3. As you enter the pool, remove the towel. You may bring along a face towel to wipe and wash your face but to enter the pool with a towel is a big no-no.
4. Soak and enjoy. Conversations are welcomed but volume is best kept low. Children are expected to be quiet too. The Onsen pool is not for swimming. Typically, try not to soak for more than 20 minutes.
5. There are usually drinking water stations nearby for that cool sip if needed.
The myriad selection of Japanese pampering lotions and oils for the modern stud… I think.
Bathing stations inside the Onsen…quite fun to bathe sitting on stools!
After the soak:
1. Calmly and confidently emerge from the pool and walk towards your towel in the locker room. You may go to the bathing station to rinse, lather and bathe again.
2. If you like to, take a sip of cool water and sit in the attached sauna. Typically, the entire experience (Onsen + Sauna) should take under an hour.
3. When you return to the room, enjoy a warm cup of matcha Green tea provided. There is no need to shower again. You will feel so relaxed and a good night’s sleep is guaranteed with all the tiredness and body aches soothed away by the hot spring water.
One advantage of the indoor Onsen is you can enjoy a soak even on rainy or wintry days. The water temp is 41C by the way…
Taking my ‘plunge’ into the Japanese way of life…and lovin’ it.
‘Why do you want to share this post?’ Angie asked when she saw me drafting this post.
Well, quite frankly, as unsure as I was initially, I quite relish my ‘virgin’ Onsen experience. As with any other travels we’ve done in the past, it has left a mark on me.
Beyond the novelty of the experience, I’ve learnt to stop, let go and reconnect. Sitting there at the Onsen looking out at the endless rows of Hakone flora and looking out into the wild, I’m alone with myself, my thoughts, my feelings…Everything is bare for me to confront, contemplate and reconcile. No SMS, no FB updates, not even the distractions of family…just me. Being there in the buff seems to impart the significance that our outward appearances, possessions, pursuits have no baring on us as humans.

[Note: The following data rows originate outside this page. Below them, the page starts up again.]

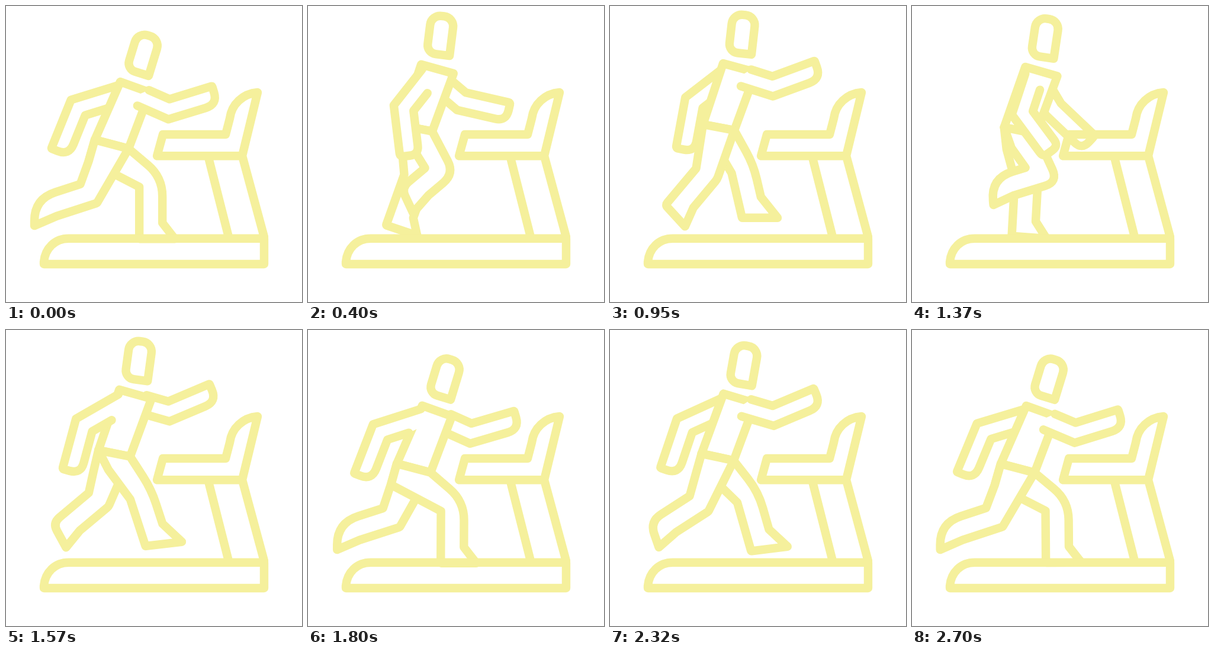
An HTML page with a canvas for the animation above (2.72 s loop, 500 by 500 pixels).

```html
<!DOCTYPE html>
<html lang="en">
<head>
<meta charset="utf-8">
<title>Treadmill runner</title>
<style>
  html, body { margin: 0; width: 100%; height: 100%; overflow: hidden; background: #fff; }
  canvas { display: block; width: 500px; height: 500px; }
</style>
</head>
<body>
<canvas id="stage" width="500" height="500"></canvas>
<script>
const ctx = document.getElementById('stage').getContext('2d');
const LOOP = 2720, HOLD = 220, STEP = 25;

// Moments of contact, apex, contact, ...
const BEATS = [205, 460, 700, 950, 1230, 1515, 1787, 2078, 2720];

// A limb cycle is two strides: stance at 0..1, swing at 1..2.
const KNOTS = [0, .24, .4, .5, 1, 1.24, 1.4, 1.5];

// Joint angles in degrees at the knots; 90 points down.
const LEG = {
  thigh: [44, 82, 93, 105, 115, 64, 61, 60],
  shin: [90, 93, 114, 131, 162, 163, 132, 75],
  foot: [0, 4, 23, 49, 90, 85, 58, -2],
  reach: [96, 97, 93, 85, 90, 84, 67, 81]
};
const ARM = {
  swing: [-82, 31, 58, 90, 78, -7, -31, -46],
  fore: [112, 45, 6, -21, -17, 52, 88, 101]
};
const DROP = [1, .2, .04, 0, 1, .2, .04, 0];

const rad = deg => deg * Math.PI / 180;
const sin = deg => Math.sin(rad(deg));
const cos = deg => Math.cos(rad(deg));
const mix = (a, b, t) => a + (b - a) * t;
const add = (a, b, k = 1) => [a[0] + b[0] * k, a[1] + b[1] * k];
const polar = (p, deg, len) => [p[0] + cos(deg) * len, p[1] + sin(deg) * len];
const heading = (a, b) => Math.atan2(b[1] - a[1], b[0] - a[0]) * 180 / Math.PI;

// Cyclic cubic through the knots; turning points keep a slight follow-through.
function sample(vals, phase) {
  const n = vals.length, p = phase % 2;
  const at = i => KNOTS[(i + n) % n] + 2 * Math.floor(i / n);
  const val = i => vals[(i + n) % n];
  const slope = i => (val(i + 1) - val(i)) / (at(i + 1) - at(i));
  const tangent = i => {
    const s = slope(i - 1), t = slope(i);
    return s * t > 0 ? 2 * s * t / (s + t) : (s + t) / 8;
  };
  let i = n - 1;
  while (KNOTS[i] > p) i--;
  const h = at(i + 1) - at(i), u = (p - at(i)) / h, v = 1 - u;
  return mix(val(i), val(i + 1), u * u * (3 - 2 * u))
    + h * u * v * (tangent(i) * v - tangent(i + 1) * u);
}

// Half of the mitre across a bent joint, pointing to its front side.
function mitre(angleIn, angleOut, half) {
  const mid = (angleIn + angleOut) / 2;
  return polar([0, 0], mid - 90, half / cos((angleOut - angleIn) / 2));
}

function toward(a, b, dist) {
  const len = Math.hypot(b[0] - a[0], b[1] - a[1]) || 1;
  const k = Math.min(dist / len, .9);
  return [mix(a[0], b[0], k), mix(a[1], b[1], k)];
}

// Path through points; round maps a point index to its corner size.
function trace(pts, round = {}) {
  ctx.beginPath();
  ctx.moveTo(...pts[0]);
  for (let i = 1; i < pts.length; i++) {
    if (round[i]) {
      ctx.lineTo(...toward(pts[i], pts[i - 1], round[i]));
      ctx.quadraticCurveTo(...pts[i], ...toward(pts[i], pts[i + 1], round[i]));
    } else ctx.lineTo(...pts[i]);
  }
}

function solid(pts, round) {
  trace(pts, round);
  ctx.closePath();
  ctx.fill();
  ctx.stroke();
}

// The body sinks from its raised pose (0) to its contact pose (1).
function poseBody(drop) {
  return {
    drop,
    left: [191 + 2 * drop, 97 + 31 * drop],
    right: [246 - 3 * drop, 112 + 34 * drop],
    hipFront: [210 - 3 * drop, 210 + 31 * drop],
    hipBack: [157 - 7 * drop, 200 + 26 * drop],
    chin: [239 + 2 * drop, 82 + 36 * drop],
    tilt: 6.5 + 10.5 * drop
  };
}

function drawArm(phase, body) {
  const swing = sample(ARM.swing, phase), fore = sample(ARM.fore, phase);
  const elbow = add(body.left, [6 + 78 * sin(swing), 38 + 40 * cos(swing)]);
  const upper = heading(add(body.left, [15, 17]), elbow);
  const bend = mitre(upper, fore, 16), wrist = mitre(fore, fore, 16);
  const hand = polar(elbow, fore, 81);
  const back = add(elbow, bend, -1), front = add(elbow, bend);
  const pts = [
    polar(back, upper, 14 * sin(swing) - 71), back, add(hand, wrist, -1),
    add(hand, wrist), front, polar(front, upper, -38)
  ];
  const round = { 2: 11 + 10 * sin(swing), 3: 11 - 10 * sin(swing) };
  const pit = [mix(body.left[0], body.right[0], .5), mix(body.left[1], body.right[1], .5) + 15];
  trace([...pts, pit], round);
  ctx.fill();
  trace(pts, round);
  ctx.stroke();
}

function drawLeg(phase, body) {
  const [thigh, shin, foot, reach] =
    [LEG.thigh, LEG.shin, LEG.foot, LEG.reach].map(v => sample(v, phase));
  const { hipBack, hipFront, drop } = body;
  const hip = [mix(hipBack[0], hipFront[0], .5), mix(hipBack[1], hipFront[1], .5)];
  const knee = polar(hip, thigh, 81 + 11 * drop);
  const bend = mitre(thigh, shin, 19.5), ankle = mitre(shin, shin, 19.5);
  const kneeBack = add(knee, bend, -1);
  const seat = polar(hipBack, mix(heading(hipBack, kneeBack), 106, drop), 37);
  const heel = add(polar(knee, shin, reach), ankle, -1);
  const toe = polar(heel, foot, 60 - 15 * sin(foot));
  const instep = add(polar(knee, shin, reach - 27), ankle);
  solid(
    [hipBack, seat, kneeBack, heel, toe, instep, add(knee, bend), hipFront],
    { 3: Math.max(1, shin - 125), 6: Math.max(1, 52 - thigh * .45) }
  );
}

function drawHead({ chin, tilt }) {
  ctx.save();
  ctx.translate(...chin);
  ctx.rotate(rad(tilt));
  ctx.beginPath();
  ctx.roundRect(-39, -65, 39, 65, [17, 17, 0, 15]);
  ctx.stroke();
  ctx.restore();
}

const MACHINE = new Path2D(
  'M64 436V432C66 410 82 392.7 106 392.7H436V436Z' +
  'M255 253.3H399L425 146C400 148 381 166 378 190L371 217H265Z' +
  'M342 256L376 390M399 253L436 390');

function phaseAt(t) {
  if (t < HOLD) return 0;
  const q = HOLD + Math.floor((t - HOLD) / STEP + .2) * STEP;
  let i = 0;
  while (i < BEATS.length - 2 && BEATS[i + 1] <= q) i++;
  return (i + (q - BEATS[i]) / (BEATS[i + 1] - BEATS[i])) / 2;
}

function draw(t) {
  const phase = phaseAt(t);
  const body = poseBody(sample(DROP, phase));
  ctx.fillStyle = '#fff';
  ctx.fillRect(0, 0, 500, 500);
  ctx.strokeStyle = '#f5f09c';
  ctx.lineWidth = 14.4;
  ctx.lineCap = ctx.lineJoin = 'round';

  drawLeg(phase, body);
  drawArm(phase, body);
  solid([body.left, body.right, body.hipFront, body.hipBack]);
  drawLeg(phase + 1, body);
  drawArm(phase + 1, body);
  drawHead(body);
  ctx.stroke(MACHINE);
}

const start = performance.now();
function tick() {
  draw((performance.now() - start) % LOOP);
  requestAnimationFrame(tick);
}
tick();
</script>
</body>
</html>
```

When we see each other, we should see each other as who we are. I should value myself as who I am, not what the world thinks of me. That is something I will miss about the Hakone Onsen experience.
Interestingly, during one of the night baths there, I did meet some fellow travellers and witness a business negotiation being conducted between some Chinese and Hong Kong businessmen. There was also some rather serious discussions among a group of Japanese men which I didn’t understand. For Angie and Dana, it was also their first Onsen experience but I was all too glad to see them enjoying it. Both Mother-and-Daughter even gamely went to the Onsen 3 times during our short 2 nights stay at this Ryokan.
View of our Ryokan on a cloudy day but…
…when evening comes and the clouds parted, behold it’s Mt. Fuji!
A family that ‘Onsen’ together, stays together.
For my family and particularly for our daughter Dana, whom we’ve always travelled with, we hope that this unique experience will imbue in her a love for life itself and an appreciation of different cultures. Most of all, seeing her parents themselves overcoming our own inhibitions to embrace the unique customs of another people will hopefully teach her the importance of cultural sensitivity and mutual respect for this globalized world we are living in.
Stay tuned as we share more about beautiful Hakone in our next post.
Our DIY Japan Trip 2015 (Summer):
Also visit the ‘Owl Fly Away’ blog to read about the Hakone Open-Air Museum!